Turbidity is the inability of light to travel through water. Turbidity makes water cloudy and aesthetically unpleasant. In the case of UV, levels over 1 NTU can shield microorganisms from the UV energy, making the process ineffective.

Suspended Solids need to be reduced to a maximum of 5 microns. Larger solids have potential of harboring or encompassing the microorganisms and preventing the necessary UV exposure. Pre-filtration is a must on all UV applications.

General Installations

Once the aforementioned problems have been solved and you are convinced the water quality has been established to promote UV disinfection, you should find a location to mount the system that offers easy access for service. You will need to have access to the prefilter, to the UV chamber for annual lamp changes (provided you're using a hard glass lamp), and regular maintenance on the quartz sleeve. The quality of the water will determine maintenance time schedule of the quartz sleeve. You will want to locate an electrical outlet. Note: using an UV system and a pump on the same electrical line may cause problems with and shorten the life of the UV lamp and ballast.

Types of UV Lamps

UV lamps are constructed from two types of quartz glass: a soft glass and a hard glass. Both are used in disinfection of water, however usable life of each type of glass varies. Soft glass lamps have usable life of 2,000 hours and are found in small noncritical devices such as fish aquariums, air purifications and small countertop systems. Hard glass lamps have a usable life of 9,000 hours and are found in higher flow and higher output applications.

The difference between the two types of lamps is quality of the glass used in their construction. A germicidal lamp is constructed of quartz glass, argon gas, mercury and the filaments used to ignite the mixture. When a lamp is lit and has achieved its ideal operating temperature of 104 degrees F, the mercury changes from its solid state into a gaseous state. While the lamp is in this operating state it imparts particles into the pores of the glass. This process is referred to as solarization. Solarization takes place in the hard glass lamp in about 9,000 hours due to its smooth and less porous surface (that's four-and-a-half times longer than a soft glass lamp). UV lamps may burn for many years, however solarization of the lamp will determine the UV energy output.


Dosage is the most critical function of UV disinfection. It is the combination of the lamp intensity and the dwell time that makes up dosage. The equation is: Intensity x Exposure = Dosage. This is important to know when sizing equipment. Each manufacturer uses a different standard for sizing its equipment, but it comes down to this equation. For example, if your manufacturer values its equipment with a flow rate of 10 gpm at a dosage of 16,000 microwatt second per squared centimeter and you are working with an application that requires 32,000 mws/cm2, you would cut the flow rate in half to achieve the new UV dosage. Dosage is another reason to consider the difference between the higher output of a hard glass lamp verses a soft glass lamp.

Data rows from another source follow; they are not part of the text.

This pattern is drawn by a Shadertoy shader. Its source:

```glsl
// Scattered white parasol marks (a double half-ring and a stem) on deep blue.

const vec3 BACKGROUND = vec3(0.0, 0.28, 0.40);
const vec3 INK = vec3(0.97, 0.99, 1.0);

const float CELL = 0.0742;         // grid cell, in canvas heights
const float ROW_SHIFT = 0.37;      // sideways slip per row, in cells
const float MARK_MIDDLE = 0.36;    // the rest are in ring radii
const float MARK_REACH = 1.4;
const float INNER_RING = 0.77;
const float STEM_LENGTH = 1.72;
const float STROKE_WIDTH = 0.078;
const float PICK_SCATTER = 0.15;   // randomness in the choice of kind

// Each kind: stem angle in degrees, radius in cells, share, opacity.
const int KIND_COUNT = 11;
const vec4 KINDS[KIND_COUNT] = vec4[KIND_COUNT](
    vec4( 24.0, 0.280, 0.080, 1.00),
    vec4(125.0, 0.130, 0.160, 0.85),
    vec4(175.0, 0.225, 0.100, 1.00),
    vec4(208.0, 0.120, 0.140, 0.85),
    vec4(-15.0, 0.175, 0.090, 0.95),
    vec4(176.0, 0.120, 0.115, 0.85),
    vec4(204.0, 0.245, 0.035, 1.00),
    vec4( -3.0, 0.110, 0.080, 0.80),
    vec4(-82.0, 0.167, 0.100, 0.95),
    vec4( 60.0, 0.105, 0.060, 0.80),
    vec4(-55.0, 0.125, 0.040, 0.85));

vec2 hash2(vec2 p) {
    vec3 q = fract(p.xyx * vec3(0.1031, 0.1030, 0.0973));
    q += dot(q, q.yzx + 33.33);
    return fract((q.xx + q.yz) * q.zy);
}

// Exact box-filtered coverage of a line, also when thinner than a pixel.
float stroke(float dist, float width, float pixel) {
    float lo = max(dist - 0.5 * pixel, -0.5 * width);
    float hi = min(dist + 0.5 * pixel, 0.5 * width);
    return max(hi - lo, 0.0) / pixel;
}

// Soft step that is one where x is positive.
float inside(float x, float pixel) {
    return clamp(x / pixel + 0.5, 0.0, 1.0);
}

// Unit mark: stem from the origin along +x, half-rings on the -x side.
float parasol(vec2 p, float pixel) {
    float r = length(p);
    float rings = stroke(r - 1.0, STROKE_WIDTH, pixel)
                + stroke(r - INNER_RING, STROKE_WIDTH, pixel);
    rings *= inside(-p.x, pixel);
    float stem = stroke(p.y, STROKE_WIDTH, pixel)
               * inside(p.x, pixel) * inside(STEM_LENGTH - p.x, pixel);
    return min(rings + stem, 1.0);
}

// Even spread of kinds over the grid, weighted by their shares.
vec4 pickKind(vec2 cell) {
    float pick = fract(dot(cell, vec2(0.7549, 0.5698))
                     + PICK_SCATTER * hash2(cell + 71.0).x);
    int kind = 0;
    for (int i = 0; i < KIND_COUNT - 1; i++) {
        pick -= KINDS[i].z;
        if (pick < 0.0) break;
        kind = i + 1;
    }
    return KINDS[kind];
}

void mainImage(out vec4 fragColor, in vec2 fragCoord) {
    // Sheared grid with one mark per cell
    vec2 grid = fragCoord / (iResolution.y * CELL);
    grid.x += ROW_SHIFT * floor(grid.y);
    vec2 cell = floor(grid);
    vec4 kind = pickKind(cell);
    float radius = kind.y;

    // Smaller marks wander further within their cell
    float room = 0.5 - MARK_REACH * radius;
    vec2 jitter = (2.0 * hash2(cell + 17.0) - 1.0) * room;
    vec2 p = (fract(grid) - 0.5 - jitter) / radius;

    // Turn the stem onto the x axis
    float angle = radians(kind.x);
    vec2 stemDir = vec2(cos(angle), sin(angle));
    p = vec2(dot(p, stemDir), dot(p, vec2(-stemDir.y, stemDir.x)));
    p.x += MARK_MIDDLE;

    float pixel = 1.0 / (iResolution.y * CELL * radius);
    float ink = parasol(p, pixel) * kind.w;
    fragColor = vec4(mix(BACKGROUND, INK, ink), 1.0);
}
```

The purpose of the quartz sleeve is to help the lamp maintain its ideal operating temperature. It also is to isolate the lamp from the water. For the maximum UV transmission of energy, the quartz sleeve needs to be constructed of the same high-quality materials as the lamp. The quartz sleeve should be wiped down every three to six months which is contingent upon quality of the water you are dealing with. It is recommended every UV application is inspected after three months time. This will give you an opportunity to monitor the effect the water chemistry is having on the quartz sleeve, and your maintenance schedule time frame can be modified from there. The sleeve should be wiped down with a soapy solution each time it is inspected. If there is a residue left you may need to use a non-abrasive cleaner that is formulated to remove iron and scale buildup. An abrasive cleaner could scratch the sleeve and make it unusable.

Applications for UV Disinfect ion

Applications include well applications point-of-entry; point-of-use; post mix vending machines; pharmaceuticals; cooling towers; boats and RV's; pre-and post-reverse osmosis; fish hatcheries; aquaculture; bottled water cabins; laboratories; hospitals; spas; boiler feed water; water softeners; and others.